In another complicated grief therapy exercise, the therapist asks a scripted question: “If someone could wave a magic wand and your grief was at a manageable level, what would you want for yourself? What would you be doing?”
Someone with complicated grief can’t imagine a future without the person they have lost, or without the unrelenting, intense grief that’s taken up residence in their life. It’s a future-oriented question for someone who has lost sight of the future.
Just asking the question, Shear says, can activate our innate exploratory system and spark hope.
Is complicated grief an illness?
Complicated grief therapy is challenging but it works. Yet Shear’s therapy has sparked controversy, starting with the very idea that there is a form of grief so severe and debilitating that it meets the definition of a mental illness.
Shear and colleagues have advocated for a grief disorder to be included in the Diagnostic and Statistical Manual (DSM), psychology’s diagnostic bible, because they believe complicated grief is a clear-cut, diagnosable syndrome, separate from depression, anxiety or post-traumatic stress disorder.
Without sanction by a DSM diagnosis, psychotherapy in the United States is not covered by health insurance. Without insurance reimburse¬ment, complicated grief therapy is out of most people’s reach.
In 2013, the DSM-5 listed persistent complex bereavement disorder as a “condition for further study”, calling for more research on the issue.
The major issue therapists have with complicated grief is that they believe it pathologises a fundamental human experience.
“Medicalising or pathologising the experience of someone who is having difficulty after a death does not do justice to the full social and cul¬tural context in which he or she is grieving,” writes Donna Schuurman, the senior director of advocacy and training at Portland, Oregon’s Dougy Centre, which supports grieving children and families. “Grief is not a medical disease; it is a human response to loss.”
Grief is a problem of narrative

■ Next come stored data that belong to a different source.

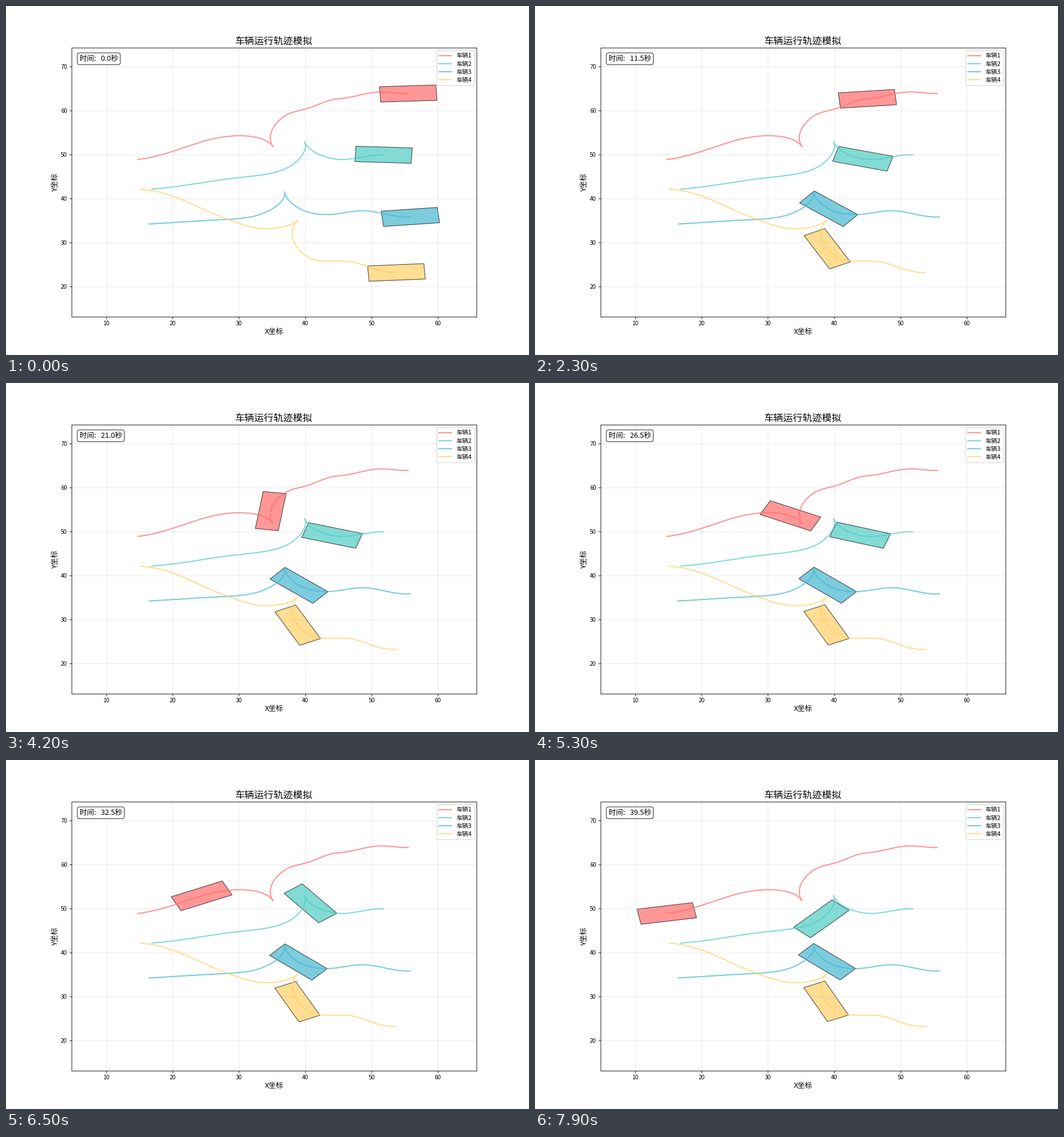
These frames come from a looping animation (917x611 px, 8 s). A matplotlib script:

```python
import numpy as np
import matplotlib.pyplot as plt
from matplotlib.animation import FuncAnimation
from matplotlib.patches import Polygon

W, H, DPI = 917, 611, 76.4
FRAMES, INTERVAL = 80, 100
LENGTH, WIDTH = 8.5, 3.5

plt.rcParams["font.family"] = ["Noto Sans CJK JP", "DejaVu Sans"]


def monotone(t, s, x, stops):
    """Monotone cubic through (t, s), at rest at the start and at the stops."""
    h = np.diff(t)
    d = np.diff(s) / h
    m = np.r_[0, 2 * d[:-1] * d[1:] / (d[:-1] + d[1:] + 1e-9), d[-1]]
    m[stops] = 0
    i = np.clip(np.searchsorted(t, x, side="right") - 1, 0, len(h) - 1)
    u = (x - t[i]) / h[i]
    return (s[i] * (1 + 2 * u) * (1 - u)**2 + s[i + 1] * u**2 * (3 - 2 * u)
            + h[i] * u * (1 - u) * (m[i] * (1 - u) - m[i + 1] * u))


class Car:
    """Reverses to a cusp, then drives forward.

    nodes: (x, y, heading in degrees); cusp: node where the gear changes;
    keys: (seconds, position counted in nodes).
    """

    def __init__(self, name, color, nodes, cusp, keys):
        self.name, self.color = name, color
        x, y, deg = np.array(nodes, float).T
        self.p = np.column_stack([x, y])
        gap = np.diff(self.p, axis=0)
        gear = np.where(np.arange(len(gap)) < cusp, -1, 1)
        self.reach = (gear * np.hypot(*gap.T))[:, None]
        a = np.radians(deg)
        self.nose = np.column_stack([np.cos(a), np.sin(a)])

        u = np.linspace(0, len(gap), 100 * len(gap) + 1)
        self.path = self.pose(u)[0]
        s = np.r_[0, np.cumsum(np.hypot(*np.diff(self.path, axis=0).T))]
        t, ku = np.array(keys, float).T
        now = np.arange(FRAMES) * INTERVAL / 1000
        pos = monotone(t, np.interp(ku, u, s), now, ku == cusp)
        self.center, self.along = self.pose(np.interp(pos, s, u))

    def pose(self, u):
        """Hermite position and unit tangent at node position u."""
        i = np.minimum(u.astype(int), len(self.reach) - 1)
        v = (u - i)[:, None]
        p, q = self.p[i], self.p[i + 1]
        a, b = self.nose[i] * self.reach[i], self.nose[i + 1] * self.reach[i]
        pos = (p + (q - p) * v**2 * (3 - 2 * v)
               + v * (1 - v) * (a * (1 - v) - b * v))
        vel = (6 * v * (1 - v) * (q - p)
               + a * (1 - v) * (1 - 3 * v) + b * v * (3 * v - 2))
        return pos, vel / np.hypot(*vel.T)[:, None]

    def corners(self, i):
        dx, dy = self.along[i]
        half = np.array([dx, dy]) * LENGTH / 2, np.array([-dy, dx]) * WIDTH / 2
        return [self.center[i] + half[0] * j + half[1] * k
                for j, k in ((-1, -1), (1, -1), (1, 1), (-1, 1))]


cars = [
    Car("车辆1", "#FF6B6B",
        [(55.53, 63.9, 2.6), (51.55, 64.27, 0), (45, 62.7, 5.3),
         (40.71, 60.68, 28), (37.19, 59.03, 41), (34.79, 54.68, 82),
         (35.16, 51.83, 118), (33.4, 53.61, 154), (24.37, 52.92, 205),
         (14.74, 48.91, 190)], 6,
        [(0, 0), (0.9, 0), (1.3, 0.33), (2.3, 2), (4.2, 5), (4.75, 6),
         (5.3, 7), (6.5, 8), (7.9, 9)]),
    Car("车辆2", "#4ECDC4",
        [(51.81, 49.98, -2.6), (44.34, 49.06, -15), (40.78, 51.22, -52),
         (39.9, 52.92, -74), (38.05, 47.7, -133), (29.27, 44.67, -170),
         (16.89, 42.19, -174)], 3,
        [(0, 0), (0.9, 0), (1.3, 0.175), (2.2, 1), (5.6, 1.13), (6.5, 2),
         (6.9, 3), (7.9, 4)]),
    Car("车辆3", "#45B7D1",
        [(55.85, 35.85, 5.7), (48.63, 37.26, 0), (43.21, 36.38, 0),
         (39.29, 37.61, -38), (36.89, 41.53, -84), (31.85, 35.88, -164),
         (27.55, 35.24, -176), (16.46, 34.24, -175)], 4,
        [(0, 0), (0.9, 3), (7.9, 3.11)]),
    Car("车辆4", "#FFD166",
        [(53.75, 23.23, 3.5), (49.91, 24.28, -30), (46.04, 25.79, -2),
         (42, 25.93, -10), (39.01, 28.47, -62), (38.01, 32.12, -90),
         (38.86, 35.1, -128), (34.17, 33.16, -180), (27.55, 35.76, -209),
         (15.17, 42.13, -184)], 6,
        [(0, 0), (0.9, 4), (7.9, 4.14)]),
]

fig, ax = plt.subplots(figsize=((W + 1e-4) / DPI, (H + 1e-4) / DPI), dpi=DPI)
fig.subplots_adjust(left=0.125, right=0.9, bottom=0.11, top=0.88)
ax.set(xlim=(4.73, 65.85), ylim=(13.2, 74.27))
ax.set_title("车辆运行轨迹模拟", fontsize=16)
ax.set_xlabel("X坐标", fontsize=12, labelpad=2.5)
ax.set_ylabel("Y坐标", fontsize=12, labelpad=2.5)
ax.tick_params(labelsize=9.5)
ax.grid(True, alpha=0.3)

bodies = []
for car in cars:
    ax.plot(*car.path.T, color=car.color, lw=2, alpha=0.7, label=car.name)
    bodies.append(ax.add_patch(Polygon(car.corners(0), closed=True, fc=car.color,
                                       ec="black", lw=1, alpha=0.7)))
ax.legend(loc="upper right", fontsize=10, labelspacing=0.4, borderaxespad=0.45)
clock = ax.text(0.02, 0.952, "", transform=ax.transAxes, fontsize=12,
                bbox=dict(boxstyle="round", fc="white", alpha=0.8))


def update(i):
    for car, body in zip(cars, bodies):
        body.set_xy(car.corners(i))
    clock.set_text(f"时间:   {i * 0.5:.1f}秒")
    return [*bodies, clock]


anim = FuncAnimation(fig, update, frames=FRAMES, interval=INTERVAL,
                     repeat=True, repeat_delay=0)
plt.show()
```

One way to answer the question of whether grief is a disease is to ask whether the treatment provides a cure. Muldberg describes her grief as “a wound that wasn’t healing” but complicated grief therapy isn’t a cure the way antibiotics cure an infection. Grief doesn’t end; it just changes form.
Muldberg says complicated grief therapy taught her how to live with grief. She still grieves for Eric but she is also back in the world. She travels with her husband and daughter. She volunteers for the Valerie Fund, an organisation that supports families of children with cancer and blood disorders, which helped Eric and their family when he was sick.

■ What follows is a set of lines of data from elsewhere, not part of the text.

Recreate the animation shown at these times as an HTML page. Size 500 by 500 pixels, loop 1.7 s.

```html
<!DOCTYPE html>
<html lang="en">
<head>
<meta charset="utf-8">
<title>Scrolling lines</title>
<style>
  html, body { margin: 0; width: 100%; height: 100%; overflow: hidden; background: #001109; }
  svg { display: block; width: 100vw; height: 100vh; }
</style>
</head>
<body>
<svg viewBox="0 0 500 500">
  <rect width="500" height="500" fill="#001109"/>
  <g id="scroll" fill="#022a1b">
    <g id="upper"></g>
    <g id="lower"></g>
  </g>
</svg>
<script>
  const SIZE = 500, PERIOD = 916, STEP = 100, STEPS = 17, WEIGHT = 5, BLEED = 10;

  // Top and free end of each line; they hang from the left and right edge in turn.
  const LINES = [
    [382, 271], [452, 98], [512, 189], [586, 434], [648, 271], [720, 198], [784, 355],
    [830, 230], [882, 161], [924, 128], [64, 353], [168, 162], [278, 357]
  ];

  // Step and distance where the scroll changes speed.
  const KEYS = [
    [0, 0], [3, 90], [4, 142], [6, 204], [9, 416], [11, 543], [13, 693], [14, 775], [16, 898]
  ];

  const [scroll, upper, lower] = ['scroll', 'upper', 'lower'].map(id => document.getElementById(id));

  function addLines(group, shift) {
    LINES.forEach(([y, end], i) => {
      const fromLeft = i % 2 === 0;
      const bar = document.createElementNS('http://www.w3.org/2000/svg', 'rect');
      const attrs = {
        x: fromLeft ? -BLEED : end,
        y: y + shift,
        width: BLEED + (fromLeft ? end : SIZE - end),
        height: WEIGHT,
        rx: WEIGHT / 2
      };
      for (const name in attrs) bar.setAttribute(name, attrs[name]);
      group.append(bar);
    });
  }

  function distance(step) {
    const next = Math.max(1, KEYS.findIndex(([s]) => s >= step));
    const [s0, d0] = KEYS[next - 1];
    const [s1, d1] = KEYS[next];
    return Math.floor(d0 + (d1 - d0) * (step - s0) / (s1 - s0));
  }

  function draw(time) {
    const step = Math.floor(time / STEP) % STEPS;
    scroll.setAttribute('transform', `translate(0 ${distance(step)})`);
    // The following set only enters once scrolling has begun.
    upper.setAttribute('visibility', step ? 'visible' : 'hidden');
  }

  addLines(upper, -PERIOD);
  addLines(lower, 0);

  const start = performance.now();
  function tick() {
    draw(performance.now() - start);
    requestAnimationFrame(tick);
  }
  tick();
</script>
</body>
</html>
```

The more I thought about my conversations with Muldberg, the more I thought about how therapy with Shear helped her to put Eric’s death into the context of her life story.

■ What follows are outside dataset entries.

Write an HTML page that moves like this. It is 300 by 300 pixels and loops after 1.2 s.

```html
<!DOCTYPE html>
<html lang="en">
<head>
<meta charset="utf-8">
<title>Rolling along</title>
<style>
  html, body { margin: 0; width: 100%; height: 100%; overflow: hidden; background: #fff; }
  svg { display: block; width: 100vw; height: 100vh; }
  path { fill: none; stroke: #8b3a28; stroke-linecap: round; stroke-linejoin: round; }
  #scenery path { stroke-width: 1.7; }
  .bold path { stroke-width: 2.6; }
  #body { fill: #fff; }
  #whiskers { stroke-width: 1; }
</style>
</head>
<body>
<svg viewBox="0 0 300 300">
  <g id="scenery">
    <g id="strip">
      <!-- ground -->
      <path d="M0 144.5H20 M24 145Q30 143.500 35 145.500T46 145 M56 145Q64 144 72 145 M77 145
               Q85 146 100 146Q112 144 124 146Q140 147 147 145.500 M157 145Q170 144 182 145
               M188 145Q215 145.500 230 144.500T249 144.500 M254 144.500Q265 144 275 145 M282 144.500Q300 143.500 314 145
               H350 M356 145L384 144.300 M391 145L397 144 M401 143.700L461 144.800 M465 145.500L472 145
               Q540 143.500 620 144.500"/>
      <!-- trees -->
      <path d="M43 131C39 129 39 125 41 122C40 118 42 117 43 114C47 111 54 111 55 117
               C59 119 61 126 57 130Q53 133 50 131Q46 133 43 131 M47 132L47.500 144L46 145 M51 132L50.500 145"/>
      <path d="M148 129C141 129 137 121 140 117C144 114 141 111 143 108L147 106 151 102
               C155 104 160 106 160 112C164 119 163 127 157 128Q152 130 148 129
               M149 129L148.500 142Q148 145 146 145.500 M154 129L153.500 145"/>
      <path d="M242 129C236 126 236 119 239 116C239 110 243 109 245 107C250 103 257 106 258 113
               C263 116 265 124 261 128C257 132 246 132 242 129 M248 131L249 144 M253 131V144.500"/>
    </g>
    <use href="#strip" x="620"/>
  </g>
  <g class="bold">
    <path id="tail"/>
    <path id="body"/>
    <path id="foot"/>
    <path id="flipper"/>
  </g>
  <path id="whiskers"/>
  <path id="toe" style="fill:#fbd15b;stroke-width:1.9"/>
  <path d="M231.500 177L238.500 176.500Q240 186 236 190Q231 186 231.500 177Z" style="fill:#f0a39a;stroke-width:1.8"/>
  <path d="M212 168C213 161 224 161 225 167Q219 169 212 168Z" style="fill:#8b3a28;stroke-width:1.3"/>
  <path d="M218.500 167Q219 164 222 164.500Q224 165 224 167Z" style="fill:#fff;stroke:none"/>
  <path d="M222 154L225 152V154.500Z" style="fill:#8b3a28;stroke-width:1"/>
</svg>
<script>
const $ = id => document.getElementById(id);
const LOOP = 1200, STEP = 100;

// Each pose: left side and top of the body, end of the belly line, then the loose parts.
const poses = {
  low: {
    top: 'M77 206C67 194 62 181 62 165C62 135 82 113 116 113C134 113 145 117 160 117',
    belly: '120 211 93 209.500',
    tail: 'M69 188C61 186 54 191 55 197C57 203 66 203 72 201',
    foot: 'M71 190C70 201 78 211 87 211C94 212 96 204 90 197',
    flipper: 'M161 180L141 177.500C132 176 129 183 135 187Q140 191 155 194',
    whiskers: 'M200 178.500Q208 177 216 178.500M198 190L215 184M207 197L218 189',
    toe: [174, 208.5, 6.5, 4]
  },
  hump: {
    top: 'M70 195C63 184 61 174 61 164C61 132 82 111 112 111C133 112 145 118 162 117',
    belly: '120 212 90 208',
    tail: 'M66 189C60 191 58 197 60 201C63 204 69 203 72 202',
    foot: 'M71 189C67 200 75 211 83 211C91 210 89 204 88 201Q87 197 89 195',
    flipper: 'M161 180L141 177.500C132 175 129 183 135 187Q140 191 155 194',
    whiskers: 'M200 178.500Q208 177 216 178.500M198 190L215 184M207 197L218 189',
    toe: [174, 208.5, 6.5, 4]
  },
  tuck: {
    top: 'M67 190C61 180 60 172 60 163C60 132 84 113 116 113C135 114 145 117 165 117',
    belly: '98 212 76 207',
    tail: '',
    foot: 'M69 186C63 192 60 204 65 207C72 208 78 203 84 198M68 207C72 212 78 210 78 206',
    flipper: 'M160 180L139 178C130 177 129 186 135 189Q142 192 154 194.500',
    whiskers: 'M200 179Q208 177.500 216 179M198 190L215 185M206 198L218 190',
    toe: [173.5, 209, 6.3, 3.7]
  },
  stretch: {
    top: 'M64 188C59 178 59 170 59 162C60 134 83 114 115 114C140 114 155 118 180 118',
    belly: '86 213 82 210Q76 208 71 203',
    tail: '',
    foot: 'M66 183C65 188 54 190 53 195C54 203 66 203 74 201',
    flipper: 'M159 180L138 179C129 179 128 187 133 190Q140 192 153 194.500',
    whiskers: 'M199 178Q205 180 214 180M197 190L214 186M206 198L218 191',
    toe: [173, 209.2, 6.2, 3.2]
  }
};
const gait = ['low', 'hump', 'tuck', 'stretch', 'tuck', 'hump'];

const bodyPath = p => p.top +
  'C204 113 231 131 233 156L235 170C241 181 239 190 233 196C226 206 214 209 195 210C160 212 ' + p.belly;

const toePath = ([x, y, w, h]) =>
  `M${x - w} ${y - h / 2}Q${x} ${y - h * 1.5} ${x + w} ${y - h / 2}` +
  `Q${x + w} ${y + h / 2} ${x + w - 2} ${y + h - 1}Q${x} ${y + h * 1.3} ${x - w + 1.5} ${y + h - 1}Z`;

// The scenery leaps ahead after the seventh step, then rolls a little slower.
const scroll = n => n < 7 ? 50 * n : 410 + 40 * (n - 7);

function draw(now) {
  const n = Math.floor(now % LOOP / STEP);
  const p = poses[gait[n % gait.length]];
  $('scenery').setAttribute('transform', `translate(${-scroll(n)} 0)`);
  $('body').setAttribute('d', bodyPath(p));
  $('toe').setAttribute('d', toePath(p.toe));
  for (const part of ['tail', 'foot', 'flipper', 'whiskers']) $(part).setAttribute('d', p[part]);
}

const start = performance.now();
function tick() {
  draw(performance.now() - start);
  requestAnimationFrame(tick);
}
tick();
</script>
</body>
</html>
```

The idea that a story needs a beginning, middle and end goes back to Aristotle. People with complicated grief can’t see the arc of their own stories. They can’t get to what classic plot theory calls denouement – resolution.
Most of us, when faced with a loss, find a way of putting what happened into the form of a story: this is what happened, this is who I was, this is what the person who died meant to me, and this is who I am now. But people who have complicated grief can’t do this.
Grief is a problem of narrative. A story, in order to be told, needs a narrator with a point of view who offers a perspective on what happened. But you can’t narrate if you don’t know who you are.
Many of Shear’s therapy techniques are about learning to narrate in the face of great pain and devastating losses.
Plotting out the story restores the narrator and the narrative. Then, you can begin to imagine a new story, a new plot for yourself. It’s not a choice between grief or living, remembering or forgetting, the way Muldberg once worried it was. The book of life is a multivolume set. A sequel can only start when the first volume is brought to a close and when the narrator knows she’s going to be all right.